Which lines below include the string "place"? Please show each one.

Stored data:
* * *

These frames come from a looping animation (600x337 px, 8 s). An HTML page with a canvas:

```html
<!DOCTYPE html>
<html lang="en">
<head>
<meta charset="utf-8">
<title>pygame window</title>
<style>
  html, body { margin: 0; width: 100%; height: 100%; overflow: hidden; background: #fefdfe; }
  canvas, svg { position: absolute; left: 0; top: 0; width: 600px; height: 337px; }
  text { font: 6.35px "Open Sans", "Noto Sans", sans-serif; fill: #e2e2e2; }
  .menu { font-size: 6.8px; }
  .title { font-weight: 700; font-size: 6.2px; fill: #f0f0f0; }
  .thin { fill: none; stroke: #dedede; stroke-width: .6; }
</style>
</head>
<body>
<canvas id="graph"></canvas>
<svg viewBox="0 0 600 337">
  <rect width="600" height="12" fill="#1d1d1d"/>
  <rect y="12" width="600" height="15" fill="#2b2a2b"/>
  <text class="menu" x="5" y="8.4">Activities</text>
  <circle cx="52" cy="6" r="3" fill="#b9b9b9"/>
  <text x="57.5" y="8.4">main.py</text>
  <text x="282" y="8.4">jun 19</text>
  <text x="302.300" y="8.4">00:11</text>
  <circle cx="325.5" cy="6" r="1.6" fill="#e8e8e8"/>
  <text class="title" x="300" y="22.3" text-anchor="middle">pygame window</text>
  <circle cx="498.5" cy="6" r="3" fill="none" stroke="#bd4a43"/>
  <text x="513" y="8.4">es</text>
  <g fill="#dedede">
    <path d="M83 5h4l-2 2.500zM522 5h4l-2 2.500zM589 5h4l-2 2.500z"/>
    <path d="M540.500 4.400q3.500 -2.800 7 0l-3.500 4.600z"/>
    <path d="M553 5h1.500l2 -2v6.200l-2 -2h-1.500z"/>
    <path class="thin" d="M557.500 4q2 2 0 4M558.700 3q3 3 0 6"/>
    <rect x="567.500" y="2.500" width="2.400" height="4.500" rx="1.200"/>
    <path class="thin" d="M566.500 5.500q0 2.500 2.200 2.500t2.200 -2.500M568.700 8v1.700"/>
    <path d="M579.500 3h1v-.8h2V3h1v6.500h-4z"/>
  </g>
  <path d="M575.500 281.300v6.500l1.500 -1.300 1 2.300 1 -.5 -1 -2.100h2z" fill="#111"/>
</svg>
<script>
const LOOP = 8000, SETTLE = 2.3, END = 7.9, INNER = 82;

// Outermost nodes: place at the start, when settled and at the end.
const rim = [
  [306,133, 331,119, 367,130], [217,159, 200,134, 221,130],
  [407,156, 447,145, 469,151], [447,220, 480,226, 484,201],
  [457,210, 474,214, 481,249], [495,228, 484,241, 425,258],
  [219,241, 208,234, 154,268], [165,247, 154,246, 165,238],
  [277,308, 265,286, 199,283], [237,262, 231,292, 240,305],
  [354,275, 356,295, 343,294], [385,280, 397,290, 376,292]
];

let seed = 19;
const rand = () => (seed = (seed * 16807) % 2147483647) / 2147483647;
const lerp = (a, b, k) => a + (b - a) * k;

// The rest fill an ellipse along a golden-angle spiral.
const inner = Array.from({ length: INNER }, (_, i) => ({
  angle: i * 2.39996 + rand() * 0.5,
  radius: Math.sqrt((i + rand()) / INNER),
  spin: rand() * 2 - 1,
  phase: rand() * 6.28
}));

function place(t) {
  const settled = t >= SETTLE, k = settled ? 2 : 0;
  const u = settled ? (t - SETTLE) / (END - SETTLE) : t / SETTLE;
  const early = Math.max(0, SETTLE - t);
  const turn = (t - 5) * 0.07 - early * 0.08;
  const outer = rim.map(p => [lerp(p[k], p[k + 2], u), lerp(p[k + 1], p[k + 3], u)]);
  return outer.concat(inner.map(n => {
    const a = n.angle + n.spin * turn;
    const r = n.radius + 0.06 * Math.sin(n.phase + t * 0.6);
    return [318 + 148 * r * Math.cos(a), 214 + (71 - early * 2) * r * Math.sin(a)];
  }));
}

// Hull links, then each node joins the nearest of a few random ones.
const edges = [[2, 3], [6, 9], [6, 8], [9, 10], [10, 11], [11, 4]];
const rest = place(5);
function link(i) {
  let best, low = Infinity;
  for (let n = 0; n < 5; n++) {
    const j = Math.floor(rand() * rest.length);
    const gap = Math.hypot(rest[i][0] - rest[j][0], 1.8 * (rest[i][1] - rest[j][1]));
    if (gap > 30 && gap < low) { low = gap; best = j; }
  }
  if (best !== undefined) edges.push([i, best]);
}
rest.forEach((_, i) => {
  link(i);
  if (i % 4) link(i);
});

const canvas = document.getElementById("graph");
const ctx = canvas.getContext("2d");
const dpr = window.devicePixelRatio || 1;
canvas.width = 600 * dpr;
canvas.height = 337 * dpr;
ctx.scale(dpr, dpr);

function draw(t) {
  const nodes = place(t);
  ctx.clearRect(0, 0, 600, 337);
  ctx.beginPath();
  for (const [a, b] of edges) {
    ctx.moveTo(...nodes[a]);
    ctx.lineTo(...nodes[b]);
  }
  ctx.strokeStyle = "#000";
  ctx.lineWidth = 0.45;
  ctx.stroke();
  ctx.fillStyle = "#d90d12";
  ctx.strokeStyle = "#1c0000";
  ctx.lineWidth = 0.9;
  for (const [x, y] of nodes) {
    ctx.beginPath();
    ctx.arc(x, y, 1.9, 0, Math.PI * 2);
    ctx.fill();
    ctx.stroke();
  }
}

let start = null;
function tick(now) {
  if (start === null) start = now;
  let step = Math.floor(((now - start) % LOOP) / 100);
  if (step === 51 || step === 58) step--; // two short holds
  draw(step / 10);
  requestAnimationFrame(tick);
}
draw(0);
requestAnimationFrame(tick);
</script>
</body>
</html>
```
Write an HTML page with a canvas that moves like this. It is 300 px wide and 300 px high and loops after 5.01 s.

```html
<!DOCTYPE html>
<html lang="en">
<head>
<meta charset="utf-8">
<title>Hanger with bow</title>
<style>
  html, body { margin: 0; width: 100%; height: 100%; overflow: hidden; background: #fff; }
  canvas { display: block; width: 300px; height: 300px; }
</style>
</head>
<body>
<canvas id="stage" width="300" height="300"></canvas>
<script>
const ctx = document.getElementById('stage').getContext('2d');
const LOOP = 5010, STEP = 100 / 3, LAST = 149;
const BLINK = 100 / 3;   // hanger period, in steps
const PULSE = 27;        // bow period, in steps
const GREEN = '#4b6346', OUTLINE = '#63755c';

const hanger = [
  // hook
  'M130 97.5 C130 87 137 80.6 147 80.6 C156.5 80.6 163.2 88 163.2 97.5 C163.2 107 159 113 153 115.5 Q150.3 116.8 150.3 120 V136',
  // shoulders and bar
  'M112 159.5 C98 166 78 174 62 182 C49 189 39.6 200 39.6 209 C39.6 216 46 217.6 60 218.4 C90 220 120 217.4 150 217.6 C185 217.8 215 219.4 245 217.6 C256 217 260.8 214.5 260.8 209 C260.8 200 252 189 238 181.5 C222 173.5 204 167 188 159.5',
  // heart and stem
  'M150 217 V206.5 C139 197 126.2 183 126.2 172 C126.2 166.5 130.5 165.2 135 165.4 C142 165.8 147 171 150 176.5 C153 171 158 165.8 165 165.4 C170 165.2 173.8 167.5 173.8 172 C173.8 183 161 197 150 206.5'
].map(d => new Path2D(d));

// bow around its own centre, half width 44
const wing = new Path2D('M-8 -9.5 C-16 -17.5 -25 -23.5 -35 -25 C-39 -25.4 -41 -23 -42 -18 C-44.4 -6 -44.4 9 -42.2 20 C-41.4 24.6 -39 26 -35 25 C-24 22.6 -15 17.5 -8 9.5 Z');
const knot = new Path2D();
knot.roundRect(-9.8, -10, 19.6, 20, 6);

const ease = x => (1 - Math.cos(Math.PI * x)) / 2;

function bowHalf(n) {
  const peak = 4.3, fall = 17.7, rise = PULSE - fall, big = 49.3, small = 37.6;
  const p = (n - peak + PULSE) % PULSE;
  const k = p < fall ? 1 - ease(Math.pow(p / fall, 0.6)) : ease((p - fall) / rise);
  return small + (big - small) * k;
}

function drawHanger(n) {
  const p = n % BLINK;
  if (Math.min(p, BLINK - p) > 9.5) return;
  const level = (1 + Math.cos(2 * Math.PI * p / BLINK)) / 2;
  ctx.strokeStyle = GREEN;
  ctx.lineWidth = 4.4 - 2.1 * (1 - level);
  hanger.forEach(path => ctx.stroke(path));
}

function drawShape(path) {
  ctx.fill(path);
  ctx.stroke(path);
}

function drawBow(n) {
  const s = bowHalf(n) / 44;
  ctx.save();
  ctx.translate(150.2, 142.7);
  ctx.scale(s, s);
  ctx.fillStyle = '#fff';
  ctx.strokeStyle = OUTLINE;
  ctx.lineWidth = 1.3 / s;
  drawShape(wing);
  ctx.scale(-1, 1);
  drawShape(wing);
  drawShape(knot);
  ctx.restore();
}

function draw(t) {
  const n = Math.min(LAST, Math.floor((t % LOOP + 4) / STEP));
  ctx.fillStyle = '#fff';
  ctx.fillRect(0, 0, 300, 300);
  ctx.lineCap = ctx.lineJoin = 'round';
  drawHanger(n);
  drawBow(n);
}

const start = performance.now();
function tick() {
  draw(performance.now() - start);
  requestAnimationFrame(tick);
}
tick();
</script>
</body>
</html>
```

* * *

§ **Finished exercise**
// Outermost nodes: place at the start, when settled and at the end.
function place(t) {
const rest = place(5);
  const nodes = place(t);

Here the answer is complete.